The social structure of the colonies. At the bottom of the social ladder were slaves and indentured servants; successful planters in the south and wealthy merchants in the north were the colonial elite. In the Chesapeake area, the signs of prosperity were visible in brick and mortar. The rather modest houses of even the most prosperous farmers of the seventeenth century had given way to spacious mansions in the eighteenth century. South Carolina planters often owned townhouses in Charleston and would probably have gone to someplace like Newport to escape the heat in summer. Both in their lifestyles and social pursuits (such as horse racing), the southern gentry emulated the English country squire.
Large landholders were not confined just to the southern colonies. The descendants of the Dutch patroons and the men who received lands from the English royal governors controlled estates in the middle colonies. Their farms were worked by tenant farmers, who received a share of the crop for their labor. In the northern cities, wealth was increasingly concentrated in the hands of the merchants; below them was the middle class of skilled craftsmen and shopkeepers. Craftsmen learned their trade as apprentices and became journeymen when their term of apprenticeship (as long as seven years) was completed. Even as wage earners, the journeymen often still lived with their former master and ate at his table. Saving enough money to go into business for himself was the dream of every journeyman.
Among the urban poor were the unskilled laborers, stevedores, and crew members of the fishing and whaling fleets. Economic recessions were common in the colonies during the eighteenth century, and they affected workers in the cities most.

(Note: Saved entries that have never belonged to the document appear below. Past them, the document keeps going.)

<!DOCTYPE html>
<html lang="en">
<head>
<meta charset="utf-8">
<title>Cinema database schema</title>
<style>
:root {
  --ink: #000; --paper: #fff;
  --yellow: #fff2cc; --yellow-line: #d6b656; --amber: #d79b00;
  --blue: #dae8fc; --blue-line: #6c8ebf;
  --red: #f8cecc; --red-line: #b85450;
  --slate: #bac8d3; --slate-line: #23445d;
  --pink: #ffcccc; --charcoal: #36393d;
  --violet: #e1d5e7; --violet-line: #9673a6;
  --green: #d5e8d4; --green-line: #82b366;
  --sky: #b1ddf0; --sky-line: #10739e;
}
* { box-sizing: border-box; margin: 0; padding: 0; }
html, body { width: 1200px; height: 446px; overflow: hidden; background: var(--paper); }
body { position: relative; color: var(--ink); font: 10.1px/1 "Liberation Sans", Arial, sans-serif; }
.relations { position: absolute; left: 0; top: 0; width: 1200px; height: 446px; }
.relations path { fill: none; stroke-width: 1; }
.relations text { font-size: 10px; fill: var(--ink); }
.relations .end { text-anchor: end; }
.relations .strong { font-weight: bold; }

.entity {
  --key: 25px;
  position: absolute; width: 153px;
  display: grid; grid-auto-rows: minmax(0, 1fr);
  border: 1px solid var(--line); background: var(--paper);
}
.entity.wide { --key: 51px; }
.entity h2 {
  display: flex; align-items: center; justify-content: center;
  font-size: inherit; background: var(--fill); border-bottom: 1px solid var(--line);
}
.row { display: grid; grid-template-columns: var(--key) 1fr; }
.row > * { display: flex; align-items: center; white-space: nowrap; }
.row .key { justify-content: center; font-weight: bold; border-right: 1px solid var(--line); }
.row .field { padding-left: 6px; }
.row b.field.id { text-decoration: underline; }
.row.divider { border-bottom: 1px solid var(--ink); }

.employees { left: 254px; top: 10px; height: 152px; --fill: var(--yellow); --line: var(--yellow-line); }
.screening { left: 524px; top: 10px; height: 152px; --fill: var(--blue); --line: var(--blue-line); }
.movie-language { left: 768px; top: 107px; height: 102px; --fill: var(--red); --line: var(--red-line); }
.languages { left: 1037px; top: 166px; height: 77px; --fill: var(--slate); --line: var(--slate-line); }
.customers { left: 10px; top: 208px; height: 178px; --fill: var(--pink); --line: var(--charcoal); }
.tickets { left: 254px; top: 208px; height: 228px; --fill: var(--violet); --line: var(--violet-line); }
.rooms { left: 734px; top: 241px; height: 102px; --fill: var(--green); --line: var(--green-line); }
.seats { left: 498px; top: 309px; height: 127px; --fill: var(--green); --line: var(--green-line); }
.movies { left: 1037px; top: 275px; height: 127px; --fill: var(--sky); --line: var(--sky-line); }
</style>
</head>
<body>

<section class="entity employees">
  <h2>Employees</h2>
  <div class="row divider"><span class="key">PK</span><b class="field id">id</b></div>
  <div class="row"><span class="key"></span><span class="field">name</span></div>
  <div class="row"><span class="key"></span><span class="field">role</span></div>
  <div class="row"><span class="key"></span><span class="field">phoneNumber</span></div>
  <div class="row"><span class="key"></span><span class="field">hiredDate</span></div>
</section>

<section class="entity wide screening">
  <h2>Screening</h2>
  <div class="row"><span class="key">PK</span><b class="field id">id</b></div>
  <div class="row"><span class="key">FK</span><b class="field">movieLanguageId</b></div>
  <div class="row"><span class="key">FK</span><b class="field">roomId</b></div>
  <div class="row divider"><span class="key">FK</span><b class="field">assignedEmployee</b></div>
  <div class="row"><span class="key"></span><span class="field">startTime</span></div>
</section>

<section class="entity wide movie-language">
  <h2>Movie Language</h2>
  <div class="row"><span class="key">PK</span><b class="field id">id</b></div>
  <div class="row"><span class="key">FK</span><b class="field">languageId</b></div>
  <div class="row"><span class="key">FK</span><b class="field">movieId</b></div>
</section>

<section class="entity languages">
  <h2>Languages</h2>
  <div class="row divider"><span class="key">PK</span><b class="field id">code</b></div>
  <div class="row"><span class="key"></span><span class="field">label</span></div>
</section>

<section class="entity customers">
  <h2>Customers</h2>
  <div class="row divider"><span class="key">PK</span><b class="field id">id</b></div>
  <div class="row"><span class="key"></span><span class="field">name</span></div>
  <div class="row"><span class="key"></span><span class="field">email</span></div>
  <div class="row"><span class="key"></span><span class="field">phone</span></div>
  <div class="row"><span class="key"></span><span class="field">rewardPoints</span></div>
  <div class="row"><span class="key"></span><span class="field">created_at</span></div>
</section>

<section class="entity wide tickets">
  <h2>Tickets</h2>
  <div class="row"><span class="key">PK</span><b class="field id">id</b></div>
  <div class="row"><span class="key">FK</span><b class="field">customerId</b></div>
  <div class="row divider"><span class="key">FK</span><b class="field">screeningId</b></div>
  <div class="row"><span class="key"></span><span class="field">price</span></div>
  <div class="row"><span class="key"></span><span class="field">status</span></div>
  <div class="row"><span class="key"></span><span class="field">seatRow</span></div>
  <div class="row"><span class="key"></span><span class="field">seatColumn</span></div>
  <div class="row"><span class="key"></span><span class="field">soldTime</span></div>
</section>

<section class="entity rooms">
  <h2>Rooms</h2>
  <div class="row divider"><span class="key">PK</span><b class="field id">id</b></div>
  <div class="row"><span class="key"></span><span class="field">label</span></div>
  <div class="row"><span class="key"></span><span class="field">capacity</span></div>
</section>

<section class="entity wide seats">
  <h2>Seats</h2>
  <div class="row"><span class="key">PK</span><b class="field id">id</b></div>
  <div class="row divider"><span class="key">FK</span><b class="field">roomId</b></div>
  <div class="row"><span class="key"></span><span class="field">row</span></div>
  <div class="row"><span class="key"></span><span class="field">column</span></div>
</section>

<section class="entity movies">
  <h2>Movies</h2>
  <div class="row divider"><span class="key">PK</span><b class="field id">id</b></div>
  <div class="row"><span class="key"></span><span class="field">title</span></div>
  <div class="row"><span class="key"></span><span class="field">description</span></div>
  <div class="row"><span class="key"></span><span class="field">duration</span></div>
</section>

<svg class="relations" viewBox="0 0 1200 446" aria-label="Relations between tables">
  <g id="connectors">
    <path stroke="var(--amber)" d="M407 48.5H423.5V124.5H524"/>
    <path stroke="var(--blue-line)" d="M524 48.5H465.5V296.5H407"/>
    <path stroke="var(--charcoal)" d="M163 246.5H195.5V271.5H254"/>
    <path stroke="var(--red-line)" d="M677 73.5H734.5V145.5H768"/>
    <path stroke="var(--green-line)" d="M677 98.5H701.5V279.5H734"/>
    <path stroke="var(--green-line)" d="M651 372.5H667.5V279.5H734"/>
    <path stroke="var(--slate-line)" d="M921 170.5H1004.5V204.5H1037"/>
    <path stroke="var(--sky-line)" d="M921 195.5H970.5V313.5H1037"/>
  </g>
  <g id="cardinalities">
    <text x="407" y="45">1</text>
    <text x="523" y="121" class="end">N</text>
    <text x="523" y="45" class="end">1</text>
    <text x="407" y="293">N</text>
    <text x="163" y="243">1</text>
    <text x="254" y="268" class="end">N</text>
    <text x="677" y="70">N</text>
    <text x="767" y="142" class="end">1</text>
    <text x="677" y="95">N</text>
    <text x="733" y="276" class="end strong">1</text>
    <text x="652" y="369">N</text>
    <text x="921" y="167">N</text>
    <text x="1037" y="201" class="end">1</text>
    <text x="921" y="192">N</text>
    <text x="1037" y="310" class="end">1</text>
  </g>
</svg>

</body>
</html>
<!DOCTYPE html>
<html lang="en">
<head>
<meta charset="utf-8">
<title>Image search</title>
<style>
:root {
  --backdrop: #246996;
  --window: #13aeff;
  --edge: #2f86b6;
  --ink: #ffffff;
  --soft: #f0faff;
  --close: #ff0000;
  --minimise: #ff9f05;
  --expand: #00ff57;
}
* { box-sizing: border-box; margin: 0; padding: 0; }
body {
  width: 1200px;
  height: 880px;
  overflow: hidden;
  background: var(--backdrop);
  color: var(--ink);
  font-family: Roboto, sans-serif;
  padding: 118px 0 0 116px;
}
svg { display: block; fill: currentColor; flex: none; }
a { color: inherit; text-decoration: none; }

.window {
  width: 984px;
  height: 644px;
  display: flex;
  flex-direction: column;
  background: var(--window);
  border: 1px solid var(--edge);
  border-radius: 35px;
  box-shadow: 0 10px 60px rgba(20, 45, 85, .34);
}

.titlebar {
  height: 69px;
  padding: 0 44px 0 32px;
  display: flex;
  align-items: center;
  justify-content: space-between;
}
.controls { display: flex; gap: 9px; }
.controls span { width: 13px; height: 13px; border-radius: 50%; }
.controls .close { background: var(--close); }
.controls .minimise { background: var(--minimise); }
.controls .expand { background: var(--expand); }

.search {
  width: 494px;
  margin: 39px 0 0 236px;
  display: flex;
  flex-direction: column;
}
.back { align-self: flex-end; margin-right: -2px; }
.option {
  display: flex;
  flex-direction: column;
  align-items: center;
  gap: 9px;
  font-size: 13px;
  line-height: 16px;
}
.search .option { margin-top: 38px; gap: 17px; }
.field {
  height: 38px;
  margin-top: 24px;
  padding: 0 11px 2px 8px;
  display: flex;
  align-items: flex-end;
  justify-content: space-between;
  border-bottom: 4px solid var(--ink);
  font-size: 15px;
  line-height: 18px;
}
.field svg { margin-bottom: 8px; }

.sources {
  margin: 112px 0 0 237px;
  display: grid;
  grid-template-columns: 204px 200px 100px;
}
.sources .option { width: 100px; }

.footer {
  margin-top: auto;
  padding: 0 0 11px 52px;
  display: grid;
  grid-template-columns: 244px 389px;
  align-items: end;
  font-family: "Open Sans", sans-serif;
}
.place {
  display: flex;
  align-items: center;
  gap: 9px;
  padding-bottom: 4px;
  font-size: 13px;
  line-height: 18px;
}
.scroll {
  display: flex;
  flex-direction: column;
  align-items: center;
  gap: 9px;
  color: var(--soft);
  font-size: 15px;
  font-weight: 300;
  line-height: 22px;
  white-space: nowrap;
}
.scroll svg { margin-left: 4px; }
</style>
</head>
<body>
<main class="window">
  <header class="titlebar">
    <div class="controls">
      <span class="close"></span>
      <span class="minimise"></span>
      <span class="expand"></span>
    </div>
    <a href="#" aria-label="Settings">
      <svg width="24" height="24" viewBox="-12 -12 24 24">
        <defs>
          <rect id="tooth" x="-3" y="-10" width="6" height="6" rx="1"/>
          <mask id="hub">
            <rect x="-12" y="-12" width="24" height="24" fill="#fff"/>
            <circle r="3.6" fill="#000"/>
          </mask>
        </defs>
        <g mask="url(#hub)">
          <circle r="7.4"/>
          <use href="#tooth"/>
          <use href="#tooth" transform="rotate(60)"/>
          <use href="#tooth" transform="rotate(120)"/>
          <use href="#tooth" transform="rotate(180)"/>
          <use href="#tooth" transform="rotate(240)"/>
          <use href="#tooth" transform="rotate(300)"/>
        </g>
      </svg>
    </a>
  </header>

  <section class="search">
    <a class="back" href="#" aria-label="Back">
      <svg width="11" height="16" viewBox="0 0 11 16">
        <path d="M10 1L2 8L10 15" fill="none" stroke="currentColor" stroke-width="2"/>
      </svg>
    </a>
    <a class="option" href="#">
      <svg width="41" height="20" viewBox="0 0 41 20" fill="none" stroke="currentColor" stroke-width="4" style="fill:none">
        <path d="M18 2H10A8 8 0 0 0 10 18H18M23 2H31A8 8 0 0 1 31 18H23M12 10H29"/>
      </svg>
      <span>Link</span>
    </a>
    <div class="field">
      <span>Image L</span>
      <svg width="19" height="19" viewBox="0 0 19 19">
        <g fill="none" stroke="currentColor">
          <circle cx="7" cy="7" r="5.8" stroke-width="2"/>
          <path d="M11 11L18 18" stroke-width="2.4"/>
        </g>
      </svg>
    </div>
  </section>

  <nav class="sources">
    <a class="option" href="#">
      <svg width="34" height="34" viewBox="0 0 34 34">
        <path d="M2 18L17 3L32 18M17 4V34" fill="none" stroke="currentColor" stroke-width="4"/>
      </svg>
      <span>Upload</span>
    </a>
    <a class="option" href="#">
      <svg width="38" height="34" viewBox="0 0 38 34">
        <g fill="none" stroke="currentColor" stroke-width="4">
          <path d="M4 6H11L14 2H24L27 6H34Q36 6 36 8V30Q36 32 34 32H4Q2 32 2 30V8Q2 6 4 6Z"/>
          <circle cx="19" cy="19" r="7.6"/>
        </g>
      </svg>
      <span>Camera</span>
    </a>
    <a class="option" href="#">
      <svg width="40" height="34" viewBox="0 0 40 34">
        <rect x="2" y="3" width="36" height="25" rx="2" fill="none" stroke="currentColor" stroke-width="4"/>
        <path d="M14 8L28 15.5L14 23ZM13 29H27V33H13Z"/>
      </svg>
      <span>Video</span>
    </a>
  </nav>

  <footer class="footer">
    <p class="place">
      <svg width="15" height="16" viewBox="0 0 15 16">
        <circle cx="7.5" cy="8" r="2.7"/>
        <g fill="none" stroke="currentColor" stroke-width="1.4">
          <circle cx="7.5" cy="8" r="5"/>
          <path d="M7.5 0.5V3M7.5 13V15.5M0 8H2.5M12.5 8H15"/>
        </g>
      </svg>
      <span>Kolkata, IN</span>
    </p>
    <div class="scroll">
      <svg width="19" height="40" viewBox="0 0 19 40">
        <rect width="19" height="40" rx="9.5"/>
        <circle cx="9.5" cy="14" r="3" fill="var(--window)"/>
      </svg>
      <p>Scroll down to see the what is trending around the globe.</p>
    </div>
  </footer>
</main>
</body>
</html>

When the supply of labor outstripped demand, wages fell and the level of unemployment rose.
By and large, women in the colonies assumed traditional roles; they took care of their home and brought up their children. On small farms throughout the colonies and in the backcountry, they also worked the fields and cared for livestock alongside their husbands and children. Urban women, freed from such domestic chores as spinning and candle making (cloth and candles could be purchased in the cities), had somewhat more leisure time, and they might help their husbands in their shop or tavern. Although women gave up their property rights when they married, single women and widows could inherit property under English law. It was not uncommon for a woman to manage her husband's business after his death. Midwifery, which required years of training, was the one profession open to women.